● **DIRECTIONS FOR THIS TASK**
In the listing below, the lines starting with the line with "540 C600 545" and going on through the line with "625 C420 560" are to be reproduced exactly, and only those.

● **EXERCISE INPUT**
::::::::

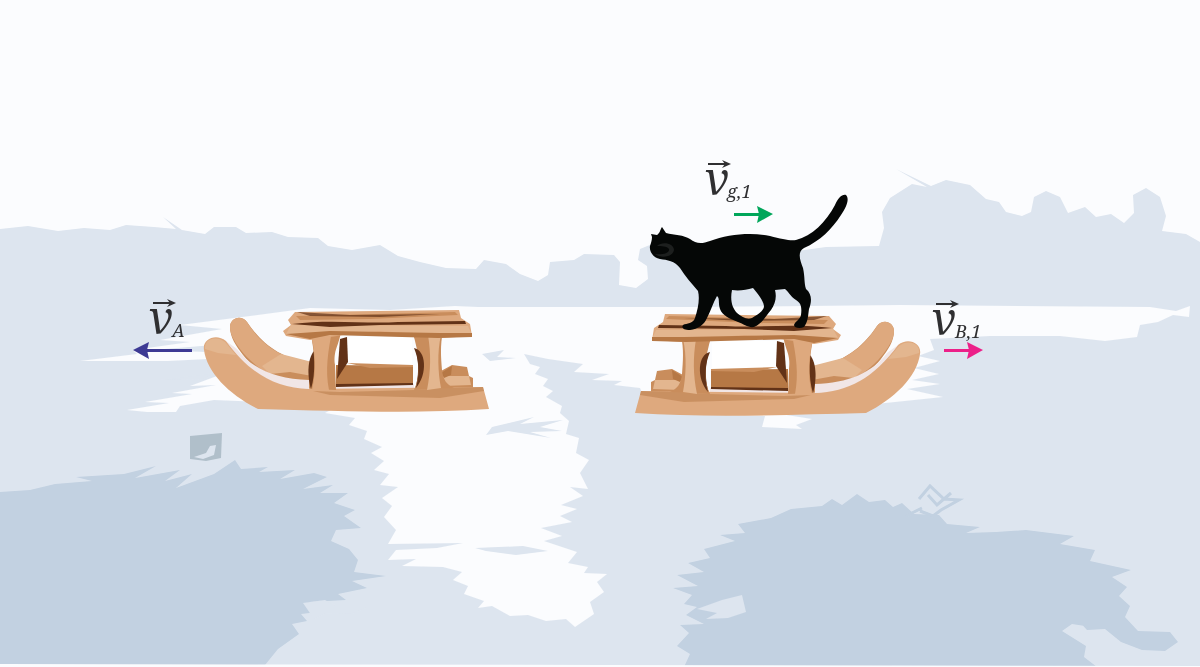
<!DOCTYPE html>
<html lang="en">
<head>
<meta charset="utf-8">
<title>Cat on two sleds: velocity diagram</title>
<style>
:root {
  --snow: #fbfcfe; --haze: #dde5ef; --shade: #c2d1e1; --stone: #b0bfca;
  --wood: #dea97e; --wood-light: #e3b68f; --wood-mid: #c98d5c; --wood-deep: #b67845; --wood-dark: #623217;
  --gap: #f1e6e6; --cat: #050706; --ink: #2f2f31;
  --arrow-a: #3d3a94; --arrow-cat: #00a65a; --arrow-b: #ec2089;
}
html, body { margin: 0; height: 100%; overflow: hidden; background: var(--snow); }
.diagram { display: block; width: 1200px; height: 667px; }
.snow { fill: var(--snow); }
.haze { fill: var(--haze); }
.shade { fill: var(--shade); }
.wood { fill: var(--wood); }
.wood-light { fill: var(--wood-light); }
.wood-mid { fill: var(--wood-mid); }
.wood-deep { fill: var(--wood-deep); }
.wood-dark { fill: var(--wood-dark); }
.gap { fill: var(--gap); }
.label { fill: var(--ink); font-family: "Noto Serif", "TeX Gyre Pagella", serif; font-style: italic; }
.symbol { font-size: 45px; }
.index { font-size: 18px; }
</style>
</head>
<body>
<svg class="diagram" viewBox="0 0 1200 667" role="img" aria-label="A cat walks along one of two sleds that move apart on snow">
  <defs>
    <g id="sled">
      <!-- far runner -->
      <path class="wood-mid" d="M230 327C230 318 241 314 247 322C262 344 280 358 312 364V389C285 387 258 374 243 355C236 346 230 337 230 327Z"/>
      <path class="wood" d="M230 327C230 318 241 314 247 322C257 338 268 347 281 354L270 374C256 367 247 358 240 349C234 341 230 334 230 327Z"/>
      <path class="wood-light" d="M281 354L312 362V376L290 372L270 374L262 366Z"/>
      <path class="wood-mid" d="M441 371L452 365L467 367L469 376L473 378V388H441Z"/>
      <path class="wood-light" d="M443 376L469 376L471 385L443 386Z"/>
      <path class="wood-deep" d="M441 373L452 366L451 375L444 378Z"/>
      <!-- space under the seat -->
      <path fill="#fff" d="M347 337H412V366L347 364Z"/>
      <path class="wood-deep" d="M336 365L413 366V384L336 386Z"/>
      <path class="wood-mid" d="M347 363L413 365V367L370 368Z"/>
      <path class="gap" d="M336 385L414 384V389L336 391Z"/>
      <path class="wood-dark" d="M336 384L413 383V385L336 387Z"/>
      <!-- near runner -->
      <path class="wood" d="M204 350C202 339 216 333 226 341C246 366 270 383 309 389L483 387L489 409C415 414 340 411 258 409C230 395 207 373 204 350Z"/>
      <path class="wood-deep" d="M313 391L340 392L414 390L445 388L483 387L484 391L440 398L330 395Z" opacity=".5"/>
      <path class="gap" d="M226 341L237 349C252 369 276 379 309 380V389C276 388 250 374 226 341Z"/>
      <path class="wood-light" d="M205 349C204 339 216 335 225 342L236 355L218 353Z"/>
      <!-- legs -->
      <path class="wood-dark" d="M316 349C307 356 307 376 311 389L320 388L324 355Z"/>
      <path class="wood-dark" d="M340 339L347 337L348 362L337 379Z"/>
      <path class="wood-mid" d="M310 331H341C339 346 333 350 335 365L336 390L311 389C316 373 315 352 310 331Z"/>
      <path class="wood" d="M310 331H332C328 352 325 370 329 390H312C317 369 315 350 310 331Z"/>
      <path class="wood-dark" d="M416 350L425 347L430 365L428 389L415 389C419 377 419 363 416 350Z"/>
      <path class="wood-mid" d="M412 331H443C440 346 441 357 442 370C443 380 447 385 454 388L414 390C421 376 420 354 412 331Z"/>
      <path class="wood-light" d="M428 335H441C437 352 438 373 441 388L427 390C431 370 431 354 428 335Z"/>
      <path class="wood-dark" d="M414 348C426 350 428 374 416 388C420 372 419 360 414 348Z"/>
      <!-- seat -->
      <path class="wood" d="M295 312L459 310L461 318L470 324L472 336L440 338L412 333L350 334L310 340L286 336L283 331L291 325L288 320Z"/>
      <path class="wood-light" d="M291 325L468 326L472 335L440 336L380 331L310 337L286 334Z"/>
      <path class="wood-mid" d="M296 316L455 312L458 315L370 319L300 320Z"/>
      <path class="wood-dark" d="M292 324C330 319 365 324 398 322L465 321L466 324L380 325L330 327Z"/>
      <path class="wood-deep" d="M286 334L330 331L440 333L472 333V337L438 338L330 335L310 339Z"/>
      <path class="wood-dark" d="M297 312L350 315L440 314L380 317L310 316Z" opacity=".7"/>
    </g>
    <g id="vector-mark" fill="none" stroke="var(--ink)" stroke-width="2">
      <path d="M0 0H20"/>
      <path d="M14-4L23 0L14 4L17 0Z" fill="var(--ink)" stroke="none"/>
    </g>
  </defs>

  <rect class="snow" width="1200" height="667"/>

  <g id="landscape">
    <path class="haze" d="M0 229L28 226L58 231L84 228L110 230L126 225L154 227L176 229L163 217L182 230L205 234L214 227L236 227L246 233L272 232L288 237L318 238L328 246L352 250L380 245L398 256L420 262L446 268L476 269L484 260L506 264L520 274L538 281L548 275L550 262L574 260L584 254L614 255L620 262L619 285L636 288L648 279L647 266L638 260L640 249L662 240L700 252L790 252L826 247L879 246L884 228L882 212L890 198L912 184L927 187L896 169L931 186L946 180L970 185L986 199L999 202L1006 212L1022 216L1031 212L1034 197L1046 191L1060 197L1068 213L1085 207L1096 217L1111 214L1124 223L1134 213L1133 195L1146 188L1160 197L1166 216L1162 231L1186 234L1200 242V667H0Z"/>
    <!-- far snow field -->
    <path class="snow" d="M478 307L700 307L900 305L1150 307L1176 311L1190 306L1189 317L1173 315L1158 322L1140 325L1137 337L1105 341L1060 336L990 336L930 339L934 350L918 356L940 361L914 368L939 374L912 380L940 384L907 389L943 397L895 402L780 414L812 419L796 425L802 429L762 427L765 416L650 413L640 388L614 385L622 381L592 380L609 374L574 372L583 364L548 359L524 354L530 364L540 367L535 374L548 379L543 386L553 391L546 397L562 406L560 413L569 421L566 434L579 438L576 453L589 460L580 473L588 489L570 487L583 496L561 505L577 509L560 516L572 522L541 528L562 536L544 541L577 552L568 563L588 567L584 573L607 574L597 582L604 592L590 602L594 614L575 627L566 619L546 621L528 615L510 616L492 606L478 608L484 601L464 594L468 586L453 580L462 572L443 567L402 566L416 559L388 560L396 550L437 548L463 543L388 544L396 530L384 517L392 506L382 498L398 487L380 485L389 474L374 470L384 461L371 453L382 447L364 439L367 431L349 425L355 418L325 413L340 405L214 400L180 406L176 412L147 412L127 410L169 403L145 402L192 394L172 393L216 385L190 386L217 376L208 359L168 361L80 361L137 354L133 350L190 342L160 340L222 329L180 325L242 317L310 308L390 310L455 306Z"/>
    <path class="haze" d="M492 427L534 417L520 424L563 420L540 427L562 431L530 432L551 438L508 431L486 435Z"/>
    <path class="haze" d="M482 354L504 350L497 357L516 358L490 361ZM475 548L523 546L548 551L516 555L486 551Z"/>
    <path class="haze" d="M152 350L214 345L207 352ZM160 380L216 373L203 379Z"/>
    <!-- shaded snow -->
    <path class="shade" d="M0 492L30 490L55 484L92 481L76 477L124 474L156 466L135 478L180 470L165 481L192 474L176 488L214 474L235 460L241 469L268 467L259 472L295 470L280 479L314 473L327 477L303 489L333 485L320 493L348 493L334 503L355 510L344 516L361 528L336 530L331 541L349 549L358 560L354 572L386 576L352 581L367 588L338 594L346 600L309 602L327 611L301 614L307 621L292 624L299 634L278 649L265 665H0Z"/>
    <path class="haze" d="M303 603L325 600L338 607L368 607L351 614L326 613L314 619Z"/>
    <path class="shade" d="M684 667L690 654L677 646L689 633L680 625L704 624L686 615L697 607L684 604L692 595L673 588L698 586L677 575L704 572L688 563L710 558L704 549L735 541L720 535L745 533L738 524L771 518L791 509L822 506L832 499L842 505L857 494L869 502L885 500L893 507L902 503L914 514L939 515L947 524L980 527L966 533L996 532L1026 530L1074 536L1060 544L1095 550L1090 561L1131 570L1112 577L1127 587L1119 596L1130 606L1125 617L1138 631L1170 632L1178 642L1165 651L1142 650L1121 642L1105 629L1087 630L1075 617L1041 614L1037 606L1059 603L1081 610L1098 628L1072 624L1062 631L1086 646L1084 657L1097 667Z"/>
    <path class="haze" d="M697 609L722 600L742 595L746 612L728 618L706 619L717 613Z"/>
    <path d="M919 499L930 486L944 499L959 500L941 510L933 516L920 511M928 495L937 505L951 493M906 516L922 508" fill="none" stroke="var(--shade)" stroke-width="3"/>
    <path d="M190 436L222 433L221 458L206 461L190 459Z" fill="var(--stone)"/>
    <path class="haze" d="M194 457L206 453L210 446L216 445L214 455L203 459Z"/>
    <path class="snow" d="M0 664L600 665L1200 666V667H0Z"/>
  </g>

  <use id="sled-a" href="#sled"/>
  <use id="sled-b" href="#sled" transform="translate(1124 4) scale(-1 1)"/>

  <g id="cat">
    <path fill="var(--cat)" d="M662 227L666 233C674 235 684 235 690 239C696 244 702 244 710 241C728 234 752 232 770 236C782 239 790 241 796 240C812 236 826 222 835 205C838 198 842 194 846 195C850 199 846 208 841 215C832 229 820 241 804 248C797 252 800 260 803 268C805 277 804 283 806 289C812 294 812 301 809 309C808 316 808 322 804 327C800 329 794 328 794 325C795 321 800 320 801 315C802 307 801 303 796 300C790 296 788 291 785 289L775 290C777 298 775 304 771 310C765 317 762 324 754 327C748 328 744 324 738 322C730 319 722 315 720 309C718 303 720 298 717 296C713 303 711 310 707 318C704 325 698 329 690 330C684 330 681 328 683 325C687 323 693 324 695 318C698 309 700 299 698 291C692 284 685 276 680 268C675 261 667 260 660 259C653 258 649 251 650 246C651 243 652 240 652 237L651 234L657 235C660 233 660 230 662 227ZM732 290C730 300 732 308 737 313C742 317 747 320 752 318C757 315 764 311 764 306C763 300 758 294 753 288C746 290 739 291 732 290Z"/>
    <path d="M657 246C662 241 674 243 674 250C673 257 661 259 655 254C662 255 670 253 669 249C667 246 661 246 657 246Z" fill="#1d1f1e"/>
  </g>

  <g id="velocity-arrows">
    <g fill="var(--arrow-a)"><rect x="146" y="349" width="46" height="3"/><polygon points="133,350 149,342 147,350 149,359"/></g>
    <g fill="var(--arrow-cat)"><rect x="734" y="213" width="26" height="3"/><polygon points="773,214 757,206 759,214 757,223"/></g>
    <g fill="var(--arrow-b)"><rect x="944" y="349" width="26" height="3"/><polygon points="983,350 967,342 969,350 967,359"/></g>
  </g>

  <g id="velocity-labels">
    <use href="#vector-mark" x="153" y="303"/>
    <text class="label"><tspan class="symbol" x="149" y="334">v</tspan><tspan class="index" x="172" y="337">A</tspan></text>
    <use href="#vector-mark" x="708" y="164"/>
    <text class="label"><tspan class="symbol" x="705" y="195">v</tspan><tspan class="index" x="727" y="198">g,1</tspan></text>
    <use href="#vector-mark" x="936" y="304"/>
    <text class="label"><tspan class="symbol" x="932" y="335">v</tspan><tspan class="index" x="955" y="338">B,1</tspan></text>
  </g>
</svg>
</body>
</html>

::::::::

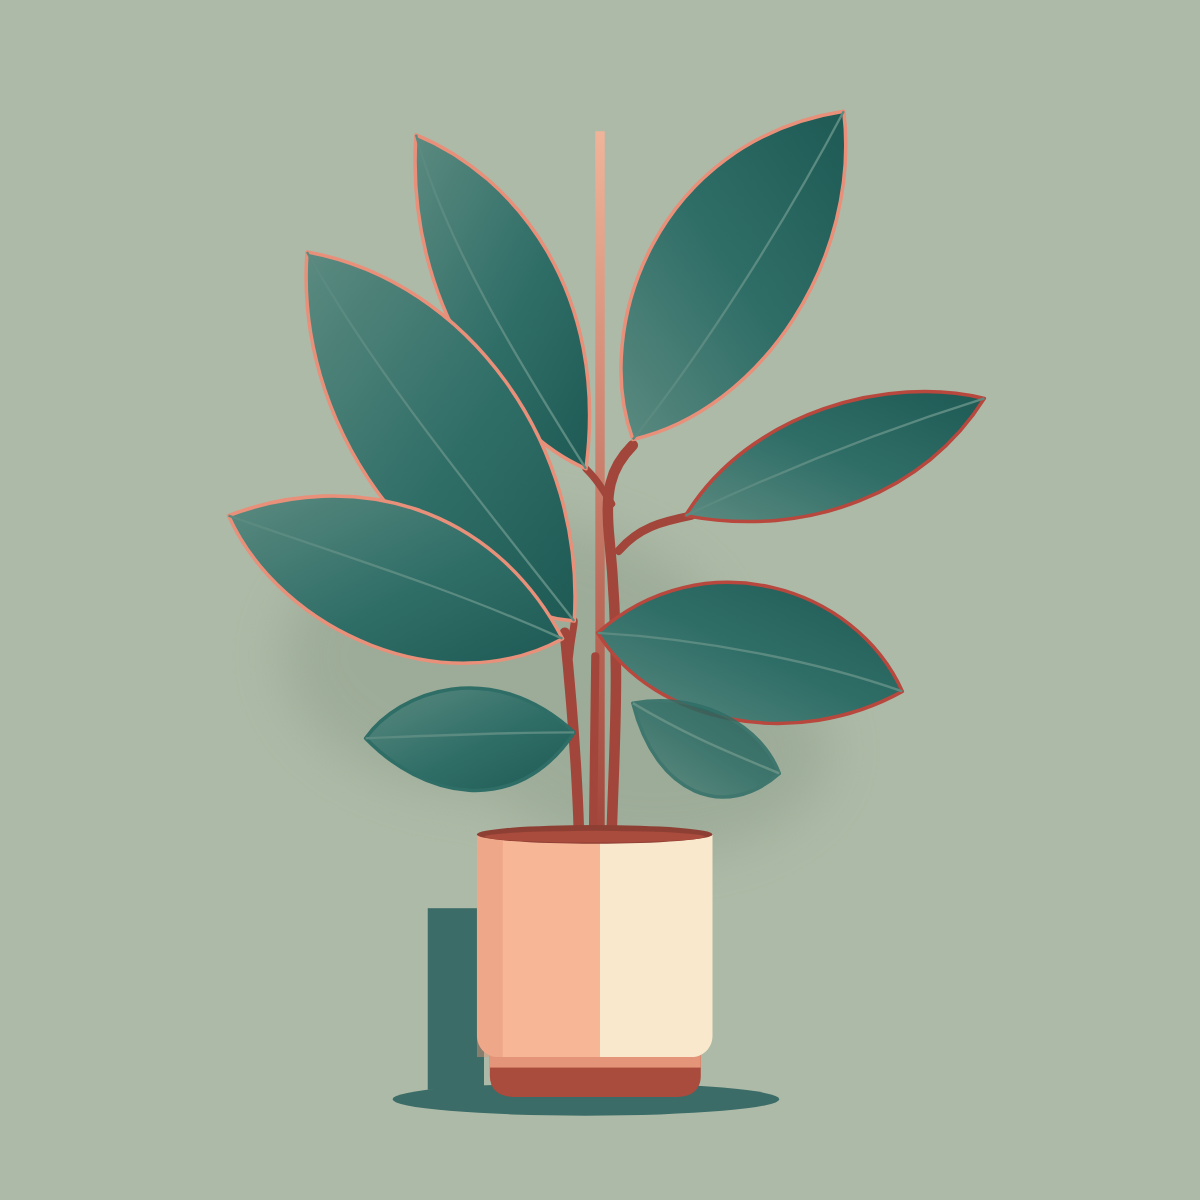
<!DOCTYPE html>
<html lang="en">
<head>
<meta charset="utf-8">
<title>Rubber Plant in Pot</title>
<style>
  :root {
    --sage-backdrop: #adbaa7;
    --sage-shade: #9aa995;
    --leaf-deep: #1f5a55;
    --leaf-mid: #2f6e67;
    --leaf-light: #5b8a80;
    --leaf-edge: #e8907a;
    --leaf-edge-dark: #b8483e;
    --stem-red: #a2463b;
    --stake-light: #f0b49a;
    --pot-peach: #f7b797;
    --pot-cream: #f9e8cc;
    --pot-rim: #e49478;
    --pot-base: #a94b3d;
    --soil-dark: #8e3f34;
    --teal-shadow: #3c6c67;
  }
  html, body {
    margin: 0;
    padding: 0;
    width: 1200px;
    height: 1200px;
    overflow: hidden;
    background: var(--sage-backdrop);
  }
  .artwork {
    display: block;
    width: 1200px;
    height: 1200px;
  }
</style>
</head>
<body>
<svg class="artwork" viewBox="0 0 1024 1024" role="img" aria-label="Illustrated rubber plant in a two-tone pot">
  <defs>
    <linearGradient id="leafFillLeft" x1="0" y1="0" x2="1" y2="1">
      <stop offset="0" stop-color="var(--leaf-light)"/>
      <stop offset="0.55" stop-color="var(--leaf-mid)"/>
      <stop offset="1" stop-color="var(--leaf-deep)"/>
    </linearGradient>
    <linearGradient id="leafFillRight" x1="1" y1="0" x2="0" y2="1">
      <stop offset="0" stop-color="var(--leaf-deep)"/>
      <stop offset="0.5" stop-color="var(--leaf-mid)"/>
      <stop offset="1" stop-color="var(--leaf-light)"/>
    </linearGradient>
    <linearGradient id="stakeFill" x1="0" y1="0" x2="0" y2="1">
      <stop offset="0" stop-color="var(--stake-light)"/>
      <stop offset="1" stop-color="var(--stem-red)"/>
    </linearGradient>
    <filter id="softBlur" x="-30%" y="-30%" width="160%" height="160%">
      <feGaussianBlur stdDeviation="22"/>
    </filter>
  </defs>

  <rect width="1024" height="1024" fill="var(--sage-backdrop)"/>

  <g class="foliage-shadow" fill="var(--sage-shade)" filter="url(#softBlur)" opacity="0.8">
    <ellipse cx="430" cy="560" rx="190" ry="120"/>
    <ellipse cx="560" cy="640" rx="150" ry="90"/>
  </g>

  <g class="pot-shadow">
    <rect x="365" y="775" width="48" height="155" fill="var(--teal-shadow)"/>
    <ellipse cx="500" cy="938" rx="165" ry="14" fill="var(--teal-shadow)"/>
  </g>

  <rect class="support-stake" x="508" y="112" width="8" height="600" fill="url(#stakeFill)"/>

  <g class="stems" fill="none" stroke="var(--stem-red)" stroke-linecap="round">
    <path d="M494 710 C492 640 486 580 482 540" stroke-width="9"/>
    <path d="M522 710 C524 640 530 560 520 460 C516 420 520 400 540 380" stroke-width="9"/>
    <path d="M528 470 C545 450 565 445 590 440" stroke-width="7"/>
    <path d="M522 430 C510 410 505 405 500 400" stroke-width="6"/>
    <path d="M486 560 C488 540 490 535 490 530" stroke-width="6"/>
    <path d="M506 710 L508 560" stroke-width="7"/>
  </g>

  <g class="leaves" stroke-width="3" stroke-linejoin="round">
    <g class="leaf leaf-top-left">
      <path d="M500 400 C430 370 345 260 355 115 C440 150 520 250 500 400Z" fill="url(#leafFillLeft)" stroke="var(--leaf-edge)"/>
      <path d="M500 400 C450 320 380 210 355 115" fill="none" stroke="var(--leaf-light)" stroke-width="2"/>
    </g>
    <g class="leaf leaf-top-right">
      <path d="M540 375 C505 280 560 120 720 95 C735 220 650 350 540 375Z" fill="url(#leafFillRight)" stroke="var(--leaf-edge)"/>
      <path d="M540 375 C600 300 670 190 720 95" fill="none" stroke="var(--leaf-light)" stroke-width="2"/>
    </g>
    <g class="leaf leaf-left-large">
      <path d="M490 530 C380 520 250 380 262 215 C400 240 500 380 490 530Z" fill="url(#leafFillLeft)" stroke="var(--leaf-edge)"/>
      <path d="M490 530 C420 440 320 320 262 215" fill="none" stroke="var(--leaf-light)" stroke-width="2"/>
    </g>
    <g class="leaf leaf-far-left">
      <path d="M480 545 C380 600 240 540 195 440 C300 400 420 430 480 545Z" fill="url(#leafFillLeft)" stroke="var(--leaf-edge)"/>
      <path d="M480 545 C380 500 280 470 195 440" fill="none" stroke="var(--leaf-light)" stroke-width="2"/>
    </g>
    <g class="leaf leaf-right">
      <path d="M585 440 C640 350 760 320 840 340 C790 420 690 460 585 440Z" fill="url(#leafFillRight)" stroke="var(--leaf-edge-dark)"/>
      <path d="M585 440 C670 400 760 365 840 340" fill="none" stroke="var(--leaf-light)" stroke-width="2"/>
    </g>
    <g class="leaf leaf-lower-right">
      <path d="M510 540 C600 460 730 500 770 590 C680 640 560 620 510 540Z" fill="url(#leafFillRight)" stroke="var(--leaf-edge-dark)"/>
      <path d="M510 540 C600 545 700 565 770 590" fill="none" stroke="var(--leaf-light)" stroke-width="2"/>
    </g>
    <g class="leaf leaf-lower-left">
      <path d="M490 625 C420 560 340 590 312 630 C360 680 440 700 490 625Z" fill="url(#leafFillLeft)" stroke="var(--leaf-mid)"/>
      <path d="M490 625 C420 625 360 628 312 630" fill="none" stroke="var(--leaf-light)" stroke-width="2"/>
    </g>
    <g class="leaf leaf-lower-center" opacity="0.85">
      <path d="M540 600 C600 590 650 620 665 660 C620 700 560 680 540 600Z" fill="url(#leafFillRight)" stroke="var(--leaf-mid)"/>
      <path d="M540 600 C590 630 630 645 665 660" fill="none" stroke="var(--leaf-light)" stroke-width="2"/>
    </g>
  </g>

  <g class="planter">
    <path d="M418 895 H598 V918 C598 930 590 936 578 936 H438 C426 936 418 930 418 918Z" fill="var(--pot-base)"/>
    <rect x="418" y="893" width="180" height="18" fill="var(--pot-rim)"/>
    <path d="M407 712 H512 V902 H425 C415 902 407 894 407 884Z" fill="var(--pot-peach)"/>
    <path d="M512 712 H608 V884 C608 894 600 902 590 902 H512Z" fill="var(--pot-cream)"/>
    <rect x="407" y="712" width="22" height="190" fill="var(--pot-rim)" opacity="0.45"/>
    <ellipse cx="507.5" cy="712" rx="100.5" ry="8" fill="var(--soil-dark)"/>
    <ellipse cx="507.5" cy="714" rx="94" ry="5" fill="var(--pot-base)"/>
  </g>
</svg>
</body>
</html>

::::::::

● **ANSWER SECTION**
      <path d="M510 540 C600 545 700 565 770 590" fill="none" stroke="var(--leaf-light)" stroke-width="2"/>
    </g>
    <g class="leaf leaf-lower-left">
      <path d="M490 625 C420 560 340 590 312 630 C360 680 440 700 490 625Z" fill="url(#leafFillLeft)" stroke="var(--leaf-mid)"/>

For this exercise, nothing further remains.